We may sound like a broken record, but it's always a good idea to check with your HR team and legal counsel any time an employee (or guest) requires accommodations.
We don’t recommend it from a clinical standpoint. Face shields are not nearly as effective as masks in terms of containing vapor and droplets that carry the virus. Because we know the coronavirus can be aerosolized, while a face shield can help prevent larger droplets from landing on someone else, it doesn’t contain smaller, aerosolized droplets that can escape down and around the sides of the face shield. There may be some, very rare situations, where a face shield could be used as an alternative to a face mask when someone is unable to wear a mask, but again, the risk of transmission is significantly higher and this isn’t recommended from a clinical standpoint.
Yes, you can. Despite a false narrative that’s going around about choosing to wear a mask as a constitutional right, Mr. Amador confirmed that those don’t actually apply to private businesses. And while there may be guests with a legitimate disability that prevents them from wearing a mask, that doesn’t mean that you have to allow them to enter your business, especially indoors, if it would "impede your ability to safely provide goods and services to others", he said.
Instead, offer a reasonable alternative - like ordering online or by phone and bringing their order outside to place it in their car.
It's a good idea to prepare a policy for if (and, likely, when) this happens, including running it by your counsel and training your employees in how to handle this type of situation.
Some good tips include offering free disposable masks and hand sanitizer at the door for folks who’ve forgotten theirs or prefer disposable.

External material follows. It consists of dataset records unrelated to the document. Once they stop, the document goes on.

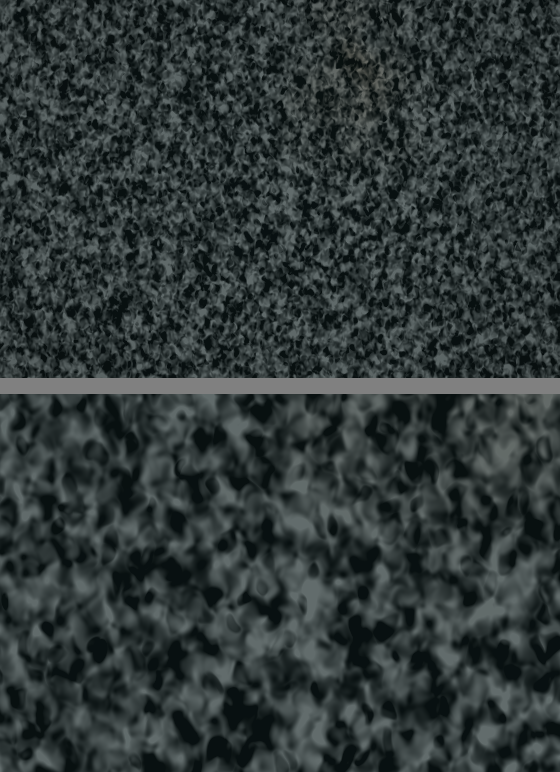
Top, the full canvas; bottom, a detail of the centre.
A WebGL 2 fragment shader for this texture:

```glsl
#version 300 es
precision highp float;
// Dark polished granite: mottled grey-green feldspar with black mica flakes.
// Warped value-noise octaves give the mottling, ragged ellipses the flakes;
// their sum is a tone that is mapped onto a ramp from near black to cool grey.

uniform vec2 u_resolution;
out vec4 fragColor;

const vec3 MICA_BLACK = vec3(0.025, 0.055, 0.056);
const vec3 FELDSPAR_GREY = vec3(0.350, 0.388, 0.388);
const vec3 RUST_TINT = vec3(1.08, 0.98, 0.90);

float hash(vec2 p) {
    return fract(sin(dot(p, vec2(127.1, 311.7))) * 43758.5453);
}

mat2 rotation(float angle) {
    float c = cos(angle), s = sin(angle);
    return mat2(c, s, -s, c);
}

// Smooth value noise in -1..1
float noise(vec2 p) {
    vec2 cell = floor(p);
    vec2 f = fract(p);
    vec2 w = f * f * (3.0 - 2.0 * f);
    float low = mix(hash(cell), hash(cell + vec2(1.0, 0.0)), w.x);
    float high = mix(hash(cell + vec2(0.0, 1.0)), hash(cell + vec2(1.0)), w.x);
    return 2.0 * mix(low, high, w.y) - 1.0;
}

// Noise on a turned and shifted lattice, so that octaves do not line up
float layer(vec2 p, float frequency, float angle) {
    return noise(rotation(angle) * p * frequency + angle * 37.0);
}

// Bends coordinates to make grain outlines ragged
vec2 warp(vec2 p, float frequency, float amount) {
    vec2 bend = vec2(layer(p, frequency, 0.4), layer(p, frequency, 2.3));
    return p + bend * amount;
}

// Grains, crystals and fine speckle
float mottling(vec2 p) {
    float clumps = 0.15 * layer(p, 22.0, 0.5);
    float grains = 0.85 * layer(p, 56.0, 1.1);
    float speckle = 1.0 * layer(p, 98.0, 1.9);
    float dust = 0.65 * layer(p, 165.0, 2.7);
    return clumps + grains + speckle + dust;
}

// Coverage of scattered elliptical flakes, mostly upright
float flakes(vec2 p, float density, float ragged) {
    vec2 home = floor(p);
    float cover = 0.0;
    for (int y = -1; y <= 1; y++) {
        for (int x = -1; x <= 1; x++) {
            vec2 cell = home + vec2(x, y);
            vec2 jitter = vec2(hash(cell + 3.7), hash(cell + 9.2));
            vec2 centre = cell + mix(vec2(0.5), jitter, 0.85);
            float tilt = (hash(cell + 15.4) - 0.5) * 2.0;
            float radius = mix(0.24, 0.5, hash(cell + 21.8));
            float stretch = mix(1.0, 1.35, hash(cell + 28.1));
            vec2 d = rotation(tilt) * (p - centre) * vec2(stretch, 1.0 / stretch);
            float inside = 1.0 - smoothstep(0.6, 1.3, length(d) / radius + ragged);
            cover = max(cover, inside * step(hash(cell + 34.6), density));
        }
    }
    return cover;
}

// Slightly weaker light towards the corners
float lighting(vec2 uv) {
    vec2 d = uv - vec2(0.52, 0.46);
    return 1.04 - 0.25 * dot(d, d);
}

// Faint rusty patch with a cloudy edge
float stain(vec2 p, vec2 centre) {
    vec2 d = (p - centre) * vec2(1.0, 0.75);
    float cloud = 0.5 + 0.5 * layer(p, 14.0, 0.9);
    return exp(-dot(d, d) * 45.0) * cloud;
}

void main() {
    vec2 uv = gl_FragCoord.xy / u_resolution;
    vec2 p = gl_FragCoord.xy / u_resolution.y;

    // Grains are a little taller than wide
    vec2 grain = warp(p * vec2(1.1, 0.90), 80.0, 0.0035);

    // Sum of the minerals, centred on zero
    float ragged = 0.4 * layer(grain, 130.0, 0.7);
    float tone = 0.29 + 1.45 * mottling(grain);
    tone -= 1.25 * flakes(grain * 44.0, 0.55, ragged);
    tone += 0.1 * layer(p, 5.0, 0.2);

    float brightness = clamp(0.475 + 0.305 * tone, 0.02, 1.06);
    vec3 colour = mix(MICA_BLACK, FELDSPAR_GREY, brightness);
    colour *= mix(vec3(1.0), RUST_TINT, stain(p, vec2(0.92, 0.78)));
    fragColor = vec4(colour * lighting(uv), 1.0);
}
```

Prominent signage, on the door and at the entrance to the store, helps make it easier for your employees to enforce mask rules. Make it obvious and clear that they’re just following their store procedures (and state/local requirements, where that’s true). And, wherever possible, prepare and train employees to do this - they’ll probably have to have this conversation multiple times per day. Having a bit of training can go a long way in terms of how employees react in various situations and diffuse any tension.
For employees, offer free reusable masks (and disposable, if you have enough supply), but let employees choose what face coverings to wear that work for them. It’s better to have an employee with a face covering that they wear correctly, even if it's made of a thinner fabric, for example, than one that they are constantly adjusting or removing to breathe. Encourage employees to try different kinds - with wire nosepieces, with different fabrics, etc. - to find one that works best for them.
And there’s been a lot of talk about increasing ventilation for preventing transmission of the virus, but it’s also helpful for keeping employees cool. Hot temperatures are the most common reason for employees removing masks, so anything you can do to mitigate that is another great way to increase how often they’re properly wearing their masks.
Disclaimer: This post is meant for general information and educational purposes only and does not constitute, and is not intended as, any form of medical, legal or regulatory advice or a recommendation or suggestion regarding the same. No recipient of this information should act or refrain from acting on the basis of this information without first seeking legal advice from counsel in the relevant jurisdiction.